March 1, 2012

IWMI group photo.jpg

IWMI staff - Colombo, Sri Lanka – taken November 2010

The International Water Management Institute (IWMI), with headquarters in Colombo, Sri Lanka, has been named the 2012 Stockholm Water Prize Laureate for their pioneering research that has served to improve agriculture water management, enhance food security, protect environmental health and alleviate poverty in developing countries. This announcement was made on the UN World Water Day. H.M. King Carl XVI Gustaf of Sweden will present the prize at a Royal Award Ceremony during the 2012 World Water Week in Stockholm on August 30.

Seventy percent of global freshwater withdrawals are used in agriculture. With global food demand projected to double by mid-century, more food will need to be grown with less water. IWMI has been the driving force promoting policies and techniques to help farmers to produce ‘more crop per drop’, and to implement solutions that enable agriculture to cultivate enough food to feed the planet’s growing population with limited water resources.

In its citation, The Stockholm Water Prize Nominating Committee states: “The International Water Management Institute is the foremost organisation in agricultural water management. Their work has led to new policies and investments in agriculture that have not only enabled more productive use of water, but have enhanced food security, economic development and environmental health around the world.”

Over the past quarter century, IWMI has established its place as the definitive source for comprehensive data and knowledge on global water resources.

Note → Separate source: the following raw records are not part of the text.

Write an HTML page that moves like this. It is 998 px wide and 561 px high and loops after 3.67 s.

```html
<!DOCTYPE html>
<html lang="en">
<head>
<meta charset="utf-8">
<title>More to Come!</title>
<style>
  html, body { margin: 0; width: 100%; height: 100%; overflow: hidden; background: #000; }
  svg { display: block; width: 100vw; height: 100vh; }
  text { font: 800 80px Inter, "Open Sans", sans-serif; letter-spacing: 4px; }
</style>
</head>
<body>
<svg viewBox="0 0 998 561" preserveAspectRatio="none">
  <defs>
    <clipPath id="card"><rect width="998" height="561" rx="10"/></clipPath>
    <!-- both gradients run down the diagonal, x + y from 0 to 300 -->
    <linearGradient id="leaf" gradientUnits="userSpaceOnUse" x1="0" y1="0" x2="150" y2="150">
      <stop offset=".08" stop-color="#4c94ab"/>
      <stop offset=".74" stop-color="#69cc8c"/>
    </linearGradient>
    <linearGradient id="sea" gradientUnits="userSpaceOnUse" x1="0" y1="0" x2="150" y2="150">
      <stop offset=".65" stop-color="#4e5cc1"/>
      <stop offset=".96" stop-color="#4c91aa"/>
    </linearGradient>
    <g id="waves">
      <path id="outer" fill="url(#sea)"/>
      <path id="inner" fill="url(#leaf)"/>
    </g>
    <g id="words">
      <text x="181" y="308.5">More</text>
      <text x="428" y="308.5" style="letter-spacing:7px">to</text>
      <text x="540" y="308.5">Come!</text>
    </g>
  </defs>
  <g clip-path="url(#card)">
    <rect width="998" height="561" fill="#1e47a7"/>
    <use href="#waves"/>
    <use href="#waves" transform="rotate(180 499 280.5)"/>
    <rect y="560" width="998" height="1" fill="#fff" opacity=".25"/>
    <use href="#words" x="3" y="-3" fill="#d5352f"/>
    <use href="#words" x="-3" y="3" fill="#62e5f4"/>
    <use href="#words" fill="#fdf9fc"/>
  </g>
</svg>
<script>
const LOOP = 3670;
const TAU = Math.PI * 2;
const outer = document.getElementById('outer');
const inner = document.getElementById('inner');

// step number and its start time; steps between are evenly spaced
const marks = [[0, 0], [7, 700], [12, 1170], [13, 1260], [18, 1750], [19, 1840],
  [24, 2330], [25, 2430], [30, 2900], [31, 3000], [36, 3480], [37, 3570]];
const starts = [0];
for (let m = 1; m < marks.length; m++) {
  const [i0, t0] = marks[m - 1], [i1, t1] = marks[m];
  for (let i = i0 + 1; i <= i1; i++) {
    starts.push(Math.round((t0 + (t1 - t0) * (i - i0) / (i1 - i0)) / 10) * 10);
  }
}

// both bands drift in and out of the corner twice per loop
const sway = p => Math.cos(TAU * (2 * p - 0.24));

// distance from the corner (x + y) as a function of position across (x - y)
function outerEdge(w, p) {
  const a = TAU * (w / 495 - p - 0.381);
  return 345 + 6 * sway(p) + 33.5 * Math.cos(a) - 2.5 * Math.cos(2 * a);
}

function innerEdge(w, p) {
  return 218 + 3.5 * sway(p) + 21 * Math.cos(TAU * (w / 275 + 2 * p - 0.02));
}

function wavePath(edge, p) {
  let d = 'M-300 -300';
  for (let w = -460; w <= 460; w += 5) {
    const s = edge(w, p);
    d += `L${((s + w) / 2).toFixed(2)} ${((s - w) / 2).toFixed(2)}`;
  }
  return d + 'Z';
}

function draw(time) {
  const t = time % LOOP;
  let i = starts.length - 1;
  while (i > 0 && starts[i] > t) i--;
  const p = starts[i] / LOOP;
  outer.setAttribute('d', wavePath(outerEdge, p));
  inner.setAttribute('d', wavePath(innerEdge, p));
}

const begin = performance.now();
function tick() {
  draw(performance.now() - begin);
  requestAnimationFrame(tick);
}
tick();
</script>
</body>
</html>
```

From 2002-2007, IWMI led a team of 700 scientists to produce one of the most important research programs of water management ever conceived. The resulting publication, Water for Food, Water for Life: A Comprehensive Assessment of Water Management in Agriculture, established an unprecedented knowledge base on the status of global water and land resources, and is one of the most influential studies ever produced on water and agricultural policy. By providing clear evidence of where and how water scarcity has increased and its impact on all sectors of the economy, the report’s findings have placed sustainable water resource management as a priority issue for governments, industries and international organizations around the world.

On receiving the news, Dr. Colin Chartres, Director General of IWMI said:

“It is an incredible honour for our organisation… The real winners, of course, are IWMI’s dedicated staff members who, for just over a quarter of a century, have consistently delivered research of the highest quality. This work has had a profound influence on water management policy throughout the globe, delivering real benefits for some of the poorest people on earth.”

AAWRE Diplomate, Peter G. McCornick, Ph.D., P.E., D.WRE, the Assistant Director General & Director for Asia for IWMI stated:

“As you can imagine, this was quite an exciting World Water Day here in Colombo, and throughout our regional offices. It is an honour and a thrill for IWMI to be recognized with such a prestigious award, and a wonderful acknowledgement of the many professionals, both past and present, who continue to work, partner and support IWMI to deliver on our Mission of sustainably managing water and land resources to benefit the poor.

Given the nature of water resources management, partnerships are especially fundamental to IWMI’s work. Having our researchers hosted in countries within critical river basins across Africa and Asia, and developing close long-term collaborative arrangements with local researchers and decision makers, ensures the research is relevant to the context and the issues. At the same time, our linkages to Universities and other research organizations in the developed world, including colleagues within AAWRE and ASCE, provides the opportunity to share, test and apply the latest skills, tools and methodologies.

Hopefully this award also provides an important opportunity to highlight the water-related challenges and issues ahead. In addition to increasing demands for domestic and industrial water supply, the water requirements needed to support the encouraging increase in investments in food-security and agricultural initiatives in the developing world, calls for renewed efforts in research, policy reforms and water management improvements if the water resources are to be sustained.”